Credit Rating Migration Risk
The migration-based multi-factor copula (
creditMigrationCopula) is similar to the
creditDefaultCopula object. As described in Credit Simulation Using Copulas, each counterparty’s credit quality is
represented by a “latent variable” which is simulated over many scenarios.
The latent variable is composed of a series of correlated factors which are weighted
based on the counterparty’s sensitivity to each factor. The two objects differ in how
the latent variables are used for the remainder of the analysis. Instead of thinking in
terms of probability of default for each obligor, the
creditMigrationCopula object works with each obligor’s credit
rating. Credit ratings are issued by several companies (S&P, Moody's, and so on).
Each rating represents a level of credit quality and ratings are changed periodically as
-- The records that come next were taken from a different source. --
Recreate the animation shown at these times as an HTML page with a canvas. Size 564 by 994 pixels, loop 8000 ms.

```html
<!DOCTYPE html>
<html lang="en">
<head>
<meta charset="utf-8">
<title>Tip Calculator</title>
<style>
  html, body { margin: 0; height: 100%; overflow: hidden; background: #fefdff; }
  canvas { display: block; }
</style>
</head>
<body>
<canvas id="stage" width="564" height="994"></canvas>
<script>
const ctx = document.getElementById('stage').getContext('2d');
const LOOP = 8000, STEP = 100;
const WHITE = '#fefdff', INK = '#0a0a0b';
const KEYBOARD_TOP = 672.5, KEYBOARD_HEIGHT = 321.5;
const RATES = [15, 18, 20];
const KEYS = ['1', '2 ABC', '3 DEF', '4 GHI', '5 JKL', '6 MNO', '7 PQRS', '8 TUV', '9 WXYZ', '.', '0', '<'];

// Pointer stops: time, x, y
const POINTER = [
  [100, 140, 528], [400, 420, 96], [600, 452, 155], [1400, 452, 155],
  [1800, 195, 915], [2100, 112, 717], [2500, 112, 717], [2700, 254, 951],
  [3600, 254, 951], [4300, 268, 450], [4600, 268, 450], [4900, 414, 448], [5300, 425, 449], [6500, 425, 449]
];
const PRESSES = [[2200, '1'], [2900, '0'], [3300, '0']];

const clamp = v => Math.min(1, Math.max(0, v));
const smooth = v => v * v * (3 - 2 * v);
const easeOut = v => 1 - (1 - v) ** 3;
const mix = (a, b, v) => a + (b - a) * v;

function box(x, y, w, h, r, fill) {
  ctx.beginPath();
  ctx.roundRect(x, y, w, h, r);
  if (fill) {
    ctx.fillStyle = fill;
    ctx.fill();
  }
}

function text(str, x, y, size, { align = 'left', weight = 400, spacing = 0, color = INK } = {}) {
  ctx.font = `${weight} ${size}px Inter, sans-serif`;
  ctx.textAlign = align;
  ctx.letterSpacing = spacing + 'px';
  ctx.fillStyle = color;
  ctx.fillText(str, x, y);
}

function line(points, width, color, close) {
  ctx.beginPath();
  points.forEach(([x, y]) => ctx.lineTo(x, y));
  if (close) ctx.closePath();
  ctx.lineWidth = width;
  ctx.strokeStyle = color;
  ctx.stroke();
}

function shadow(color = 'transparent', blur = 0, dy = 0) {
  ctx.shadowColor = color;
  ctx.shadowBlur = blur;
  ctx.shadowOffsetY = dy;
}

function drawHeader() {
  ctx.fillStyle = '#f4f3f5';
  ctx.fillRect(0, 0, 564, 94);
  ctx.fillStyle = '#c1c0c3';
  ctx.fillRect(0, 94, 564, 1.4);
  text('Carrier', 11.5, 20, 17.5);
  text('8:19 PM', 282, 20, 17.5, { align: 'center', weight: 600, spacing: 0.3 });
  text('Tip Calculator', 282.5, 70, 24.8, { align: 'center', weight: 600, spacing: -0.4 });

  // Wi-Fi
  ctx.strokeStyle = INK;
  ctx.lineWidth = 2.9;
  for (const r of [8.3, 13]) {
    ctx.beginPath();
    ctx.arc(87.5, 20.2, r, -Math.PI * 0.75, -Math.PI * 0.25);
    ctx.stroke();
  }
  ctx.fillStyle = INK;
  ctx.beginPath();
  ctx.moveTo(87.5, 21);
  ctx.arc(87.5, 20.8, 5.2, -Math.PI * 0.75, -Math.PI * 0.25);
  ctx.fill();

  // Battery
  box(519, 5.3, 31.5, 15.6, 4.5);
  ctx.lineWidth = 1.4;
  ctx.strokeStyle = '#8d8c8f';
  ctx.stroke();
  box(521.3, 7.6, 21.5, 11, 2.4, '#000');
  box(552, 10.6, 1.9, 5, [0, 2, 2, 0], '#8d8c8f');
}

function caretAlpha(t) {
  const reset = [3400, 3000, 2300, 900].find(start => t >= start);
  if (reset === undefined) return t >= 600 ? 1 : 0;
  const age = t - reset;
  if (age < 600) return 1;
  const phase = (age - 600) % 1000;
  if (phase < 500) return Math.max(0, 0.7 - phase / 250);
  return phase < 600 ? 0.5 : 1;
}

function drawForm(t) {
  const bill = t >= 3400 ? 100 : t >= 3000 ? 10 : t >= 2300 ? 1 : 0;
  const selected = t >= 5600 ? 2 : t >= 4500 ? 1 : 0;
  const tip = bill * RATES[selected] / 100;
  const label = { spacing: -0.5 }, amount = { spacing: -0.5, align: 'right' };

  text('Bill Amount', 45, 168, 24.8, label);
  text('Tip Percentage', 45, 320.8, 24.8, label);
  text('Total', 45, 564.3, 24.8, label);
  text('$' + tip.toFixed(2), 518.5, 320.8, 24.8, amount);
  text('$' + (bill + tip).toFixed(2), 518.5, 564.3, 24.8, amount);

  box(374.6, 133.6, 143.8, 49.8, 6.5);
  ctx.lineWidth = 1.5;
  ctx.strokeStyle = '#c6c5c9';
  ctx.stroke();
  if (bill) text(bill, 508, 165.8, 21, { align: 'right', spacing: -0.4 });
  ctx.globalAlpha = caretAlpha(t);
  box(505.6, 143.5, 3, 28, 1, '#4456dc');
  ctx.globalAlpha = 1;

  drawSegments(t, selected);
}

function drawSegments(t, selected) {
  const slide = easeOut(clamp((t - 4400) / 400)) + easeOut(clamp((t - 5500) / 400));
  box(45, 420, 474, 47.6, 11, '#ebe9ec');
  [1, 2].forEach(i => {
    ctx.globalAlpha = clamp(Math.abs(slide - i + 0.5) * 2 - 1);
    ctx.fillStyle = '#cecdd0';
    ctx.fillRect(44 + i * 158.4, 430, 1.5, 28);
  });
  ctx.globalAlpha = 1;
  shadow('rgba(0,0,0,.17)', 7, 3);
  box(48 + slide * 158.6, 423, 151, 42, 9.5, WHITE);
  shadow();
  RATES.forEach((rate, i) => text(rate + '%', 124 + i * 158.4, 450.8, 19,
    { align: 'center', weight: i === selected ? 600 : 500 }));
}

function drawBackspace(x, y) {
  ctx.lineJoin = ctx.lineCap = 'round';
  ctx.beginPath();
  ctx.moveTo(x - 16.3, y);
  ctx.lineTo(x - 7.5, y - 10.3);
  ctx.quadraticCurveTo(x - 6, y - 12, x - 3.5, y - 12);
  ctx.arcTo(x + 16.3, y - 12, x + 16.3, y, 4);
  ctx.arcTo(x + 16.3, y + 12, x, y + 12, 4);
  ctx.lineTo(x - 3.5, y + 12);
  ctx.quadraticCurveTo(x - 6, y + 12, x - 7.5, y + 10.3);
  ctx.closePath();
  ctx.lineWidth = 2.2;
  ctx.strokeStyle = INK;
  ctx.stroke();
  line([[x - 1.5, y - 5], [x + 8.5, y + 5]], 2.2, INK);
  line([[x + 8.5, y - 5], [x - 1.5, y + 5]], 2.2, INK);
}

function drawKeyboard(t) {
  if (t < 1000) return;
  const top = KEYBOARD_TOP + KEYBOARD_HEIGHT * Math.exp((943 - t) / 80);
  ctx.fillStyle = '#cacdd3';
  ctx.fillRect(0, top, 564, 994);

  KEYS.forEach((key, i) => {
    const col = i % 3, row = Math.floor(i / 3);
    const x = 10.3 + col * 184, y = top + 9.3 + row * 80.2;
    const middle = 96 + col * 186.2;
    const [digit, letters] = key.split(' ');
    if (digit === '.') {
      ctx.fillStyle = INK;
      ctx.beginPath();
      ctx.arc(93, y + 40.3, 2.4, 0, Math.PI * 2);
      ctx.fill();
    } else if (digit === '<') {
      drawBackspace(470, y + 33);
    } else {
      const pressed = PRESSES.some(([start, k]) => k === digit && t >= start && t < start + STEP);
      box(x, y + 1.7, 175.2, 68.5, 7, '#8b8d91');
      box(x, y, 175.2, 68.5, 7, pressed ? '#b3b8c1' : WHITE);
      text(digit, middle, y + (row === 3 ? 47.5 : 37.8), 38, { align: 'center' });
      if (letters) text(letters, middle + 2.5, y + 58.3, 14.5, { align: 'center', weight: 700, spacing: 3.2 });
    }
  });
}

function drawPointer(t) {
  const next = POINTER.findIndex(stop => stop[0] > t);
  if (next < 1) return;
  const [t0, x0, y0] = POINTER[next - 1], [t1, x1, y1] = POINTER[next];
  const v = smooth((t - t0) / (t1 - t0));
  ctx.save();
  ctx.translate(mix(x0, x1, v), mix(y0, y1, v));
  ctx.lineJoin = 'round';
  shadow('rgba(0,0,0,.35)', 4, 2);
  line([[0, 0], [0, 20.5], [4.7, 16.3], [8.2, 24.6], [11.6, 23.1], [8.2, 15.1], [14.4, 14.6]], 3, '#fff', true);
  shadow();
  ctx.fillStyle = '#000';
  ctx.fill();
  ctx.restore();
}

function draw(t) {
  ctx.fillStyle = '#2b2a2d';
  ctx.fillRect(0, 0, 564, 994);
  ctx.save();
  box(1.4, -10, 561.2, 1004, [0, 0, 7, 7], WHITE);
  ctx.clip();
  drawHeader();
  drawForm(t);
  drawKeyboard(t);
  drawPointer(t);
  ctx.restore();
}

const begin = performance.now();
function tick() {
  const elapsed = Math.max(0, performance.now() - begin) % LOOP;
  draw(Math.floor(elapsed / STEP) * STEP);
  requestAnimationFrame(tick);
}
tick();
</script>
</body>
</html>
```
a company’s situation improves or deteriorates.
Given enough historical data, the likelihood is calculated that
a company at a particular rating will migrate to a different rating
over some time period. For example, this table shows the probabilities
that a company with credit rating
transition to each other rating.
creditDefaultCopula object is concerned
with the 2.4% chance of default exclusively, a migration-based approach
creditMigrationCopula object accounts
for all possible rating states. Given these probabilities, the cut-points
are calculated for the distribution of all possible latent variable
values that correspond to each rating value.
For each scenario, the latent variable value determines the credit rating of the counterparty at the end of the time period based on these cut-points. The cut-points are set such that the probability of transitioning to each rating matches the probabilities in the provided transition table. You now have not just correlated defaults for each counterparty, but correlated rating changes across the entire range of credit ratings.
Each credit rating has a unique discount curve associated with
it. As an obligor’s credit rating falls, the obligor’s
bond cashflows become more deeply discounted and the total bond value
drops accordingly. Conversely, if an obligor’s rating improves,
the cashflows are discounted less deeply, and the bond values will
rise. After repricing the portfolio with all obligors’ new
ratings, the total portfolio value can be calculated as the sum of
the new bond values. As with the
various risk measures are calculated and reported for the